Police reviewed additional video footage of the incident in order to identify the individuals involved and determine the charges, Over said. The case will be passed on to the family crimes division of Montgomery County Police.
“Family crimes division will get a copy of the report, and they’ll pull the videos,” Over said. “It could be a matter of weeks.”
Police identified one suspect the afternoon of the incident but couldn’t charge that person until all suspects had been identified and the investigation was complete, Over said.
Hundreds of students gathered in downtown Rockville the morning of Nov. 16 for a protest against the election of President-elect Donald Trump (R).
Police said a scuffle during the protest resulted in one student who supported the president-elect to suffer scratches and swelling.
According to police, the 15-year-old boy chanted “Build that wall!
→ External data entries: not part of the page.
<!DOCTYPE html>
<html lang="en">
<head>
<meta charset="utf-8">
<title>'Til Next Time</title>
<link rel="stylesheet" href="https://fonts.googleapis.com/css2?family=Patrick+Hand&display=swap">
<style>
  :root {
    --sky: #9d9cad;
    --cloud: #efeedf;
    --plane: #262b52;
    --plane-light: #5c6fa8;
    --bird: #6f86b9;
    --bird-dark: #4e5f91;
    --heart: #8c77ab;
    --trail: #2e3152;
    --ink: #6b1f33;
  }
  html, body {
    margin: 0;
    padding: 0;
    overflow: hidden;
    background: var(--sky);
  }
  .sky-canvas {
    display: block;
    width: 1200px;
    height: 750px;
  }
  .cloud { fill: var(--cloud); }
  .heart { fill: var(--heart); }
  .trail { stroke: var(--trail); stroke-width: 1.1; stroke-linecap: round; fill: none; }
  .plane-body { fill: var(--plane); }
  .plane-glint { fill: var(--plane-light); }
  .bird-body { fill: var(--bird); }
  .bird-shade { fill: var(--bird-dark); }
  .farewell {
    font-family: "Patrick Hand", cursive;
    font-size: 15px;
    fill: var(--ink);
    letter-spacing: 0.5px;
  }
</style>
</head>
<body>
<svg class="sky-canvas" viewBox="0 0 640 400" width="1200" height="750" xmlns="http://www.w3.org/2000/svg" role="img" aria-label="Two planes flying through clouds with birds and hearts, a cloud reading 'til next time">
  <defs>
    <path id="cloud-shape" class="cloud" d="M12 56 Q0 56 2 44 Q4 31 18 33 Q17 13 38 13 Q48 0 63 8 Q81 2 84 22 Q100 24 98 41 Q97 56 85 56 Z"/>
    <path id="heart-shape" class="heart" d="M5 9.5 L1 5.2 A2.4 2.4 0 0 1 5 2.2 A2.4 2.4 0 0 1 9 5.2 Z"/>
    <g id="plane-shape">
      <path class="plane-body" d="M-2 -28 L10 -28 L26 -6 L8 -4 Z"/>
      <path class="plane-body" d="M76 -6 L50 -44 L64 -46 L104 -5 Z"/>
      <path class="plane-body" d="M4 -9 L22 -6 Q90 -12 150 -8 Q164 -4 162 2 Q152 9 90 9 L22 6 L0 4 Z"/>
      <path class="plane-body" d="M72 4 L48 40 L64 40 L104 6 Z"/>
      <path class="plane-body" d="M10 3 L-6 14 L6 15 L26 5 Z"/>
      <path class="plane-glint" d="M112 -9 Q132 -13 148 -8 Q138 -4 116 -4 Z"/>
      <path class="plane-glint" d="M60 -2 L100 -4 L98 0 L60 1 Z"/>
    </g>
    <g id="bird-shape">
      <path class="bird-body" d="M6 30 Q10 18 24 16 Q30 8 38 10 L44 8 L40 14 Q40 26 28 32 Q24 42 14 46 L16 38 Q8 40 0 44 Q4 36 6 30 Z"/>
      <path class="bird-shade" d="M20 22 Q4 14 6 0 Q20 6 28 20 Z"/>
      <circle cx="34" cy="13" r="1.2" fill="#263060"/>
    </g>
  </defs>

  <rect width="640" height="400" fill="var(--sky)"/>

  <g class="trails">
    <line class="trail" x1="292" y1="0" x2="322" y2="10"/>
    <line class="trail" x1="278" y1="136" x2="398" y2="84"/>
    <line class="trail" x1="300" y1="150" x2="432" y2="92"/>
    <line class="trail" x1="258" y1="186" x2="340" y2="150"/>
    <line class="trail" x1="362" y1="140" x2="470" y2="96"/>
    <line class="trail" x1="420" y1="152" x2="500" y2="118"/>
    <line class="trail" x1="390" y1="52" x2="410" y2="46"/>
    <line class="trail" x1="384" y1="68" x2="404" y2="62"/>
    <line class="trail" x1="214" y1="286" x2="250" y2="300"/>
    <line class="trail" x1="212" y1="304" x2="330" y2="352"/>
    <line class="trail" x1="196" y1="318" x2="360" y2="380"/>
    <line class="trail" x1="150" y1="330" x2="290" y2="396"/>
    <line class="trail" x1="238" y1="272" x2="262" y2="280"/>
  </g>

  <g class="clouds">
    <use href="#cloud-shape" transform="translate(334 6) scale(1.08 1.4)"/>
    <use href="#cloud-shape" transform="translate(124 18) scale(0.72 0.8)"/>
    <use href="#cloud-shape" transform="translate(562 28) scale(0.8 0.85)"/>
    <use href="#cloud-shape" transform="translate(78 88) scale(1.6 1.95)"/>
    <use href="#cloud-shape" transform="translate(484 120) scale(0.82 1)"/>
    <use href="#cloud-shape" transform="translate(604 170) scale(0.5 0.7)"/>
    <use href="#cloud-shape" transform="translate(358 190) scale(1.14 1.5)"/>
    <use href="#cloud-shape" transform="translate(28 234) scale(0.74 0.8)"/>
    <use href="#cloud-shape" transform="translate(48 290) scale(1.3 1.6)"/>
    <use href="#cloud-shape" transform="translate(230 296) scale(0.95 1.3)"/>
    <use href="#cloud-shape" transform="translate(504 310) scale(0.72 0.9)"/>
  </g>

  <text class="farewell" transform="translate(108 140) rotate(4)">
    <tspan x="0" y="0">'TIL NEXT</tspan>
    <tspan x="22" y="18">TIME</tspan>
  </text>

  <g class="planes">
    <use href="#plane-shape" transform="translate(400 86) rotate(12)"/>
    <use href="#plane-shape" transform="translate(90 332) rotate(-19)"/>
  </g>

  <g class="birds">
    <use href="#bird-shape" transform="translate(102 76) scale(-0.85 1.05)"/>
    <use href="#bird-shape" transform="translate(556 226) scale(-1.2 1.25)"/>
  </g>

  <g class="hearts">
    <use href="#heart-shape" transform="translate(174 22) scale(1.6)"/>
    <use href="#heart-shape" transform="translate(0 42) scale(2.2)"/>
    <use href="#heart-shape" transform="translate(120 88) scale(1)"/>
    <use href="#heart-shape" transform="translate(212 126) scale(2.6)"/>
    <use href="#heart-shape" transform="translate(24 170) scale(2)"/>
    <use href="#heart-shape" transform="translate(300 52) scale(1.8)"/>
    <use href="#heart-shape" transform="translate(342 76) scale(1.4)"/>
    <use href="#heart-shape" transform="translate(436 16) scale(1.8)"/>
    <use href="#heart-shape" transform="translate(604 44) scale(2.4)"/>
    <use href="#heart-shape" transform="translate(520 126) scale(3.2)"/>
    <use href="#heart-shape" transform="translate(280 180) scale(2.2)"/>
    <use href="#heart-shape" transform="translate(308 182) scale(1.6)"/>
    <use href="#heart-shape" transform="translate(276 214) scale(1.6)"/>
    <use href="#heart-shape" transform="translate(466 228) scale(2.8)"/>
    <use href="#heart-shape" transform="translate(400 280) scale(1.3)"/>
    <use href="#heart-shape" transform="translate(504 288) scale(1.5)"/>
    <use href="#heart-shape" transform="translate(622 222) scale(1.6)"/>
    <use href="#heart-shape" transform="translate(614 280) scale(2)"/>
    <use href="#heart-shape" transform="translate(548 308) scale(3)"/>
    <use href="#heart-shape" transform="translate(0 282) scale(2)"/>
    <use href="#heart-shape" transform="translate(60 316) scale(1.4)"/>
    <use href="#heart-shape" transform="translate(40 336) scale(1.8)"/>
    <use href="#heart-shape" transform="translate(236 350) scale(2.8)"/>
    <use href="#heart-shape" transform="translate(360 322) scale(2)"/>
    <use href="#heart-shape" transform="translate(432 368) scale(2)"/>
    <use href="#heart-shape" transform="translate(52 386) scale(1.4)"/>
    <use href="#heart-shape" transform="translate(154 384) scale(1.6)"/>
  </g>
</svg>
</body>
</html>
Build that wall!” The assailants then charged at the 15-year-old.
The first boy was wearing a “Make America Great Again” hat, police reported.
MCPS spokesperson Gboyinde Onijala said MCPS will discipline students involved in the incident based on the student code of conduct, once Rockville City Police concludes its investigation.
The MCPS superintendent said in a video posted on the MCPS website Thursday he expects students not to leave campus to protest but to remain in their classes, or else they may face disciplinary action.
“Our goal is to keep students safe, under adult supervision and engaged in the learning process,” MCPS Superintendent Jack Smith said. “It is for this reason that I am asking and expecting all students to remain in school and participate in the daily education program as intended.”
Smith said this week’s protests brought safety concerns pertaining to student activity off campus.
“While MCPS supports the right to assemble and respectfully express themselves, these demonstrations have unfortunately generated valid concerns regarding the security of students outside of our schools,” Smith said.
Students who continue to take part in protests outside school grounds will be disciplined according to the student code of conduct, Smith said.
MCPS spokesperson Gboyinde Onijala said all students should have received the video in an email.
Although the superintendent said he expects students to remain in class, at the Board of Education meeting Tuesday he offered other means of protest that could be part of learning.
“I know leaving school can be exciting and emotions are high but if you really want to do something, write letters. Send emails. Make telephone calls,” Smith said
“Whatever your position is on a new policy … make your points heard in a proactive, positive way so you can state what you want to see happen.”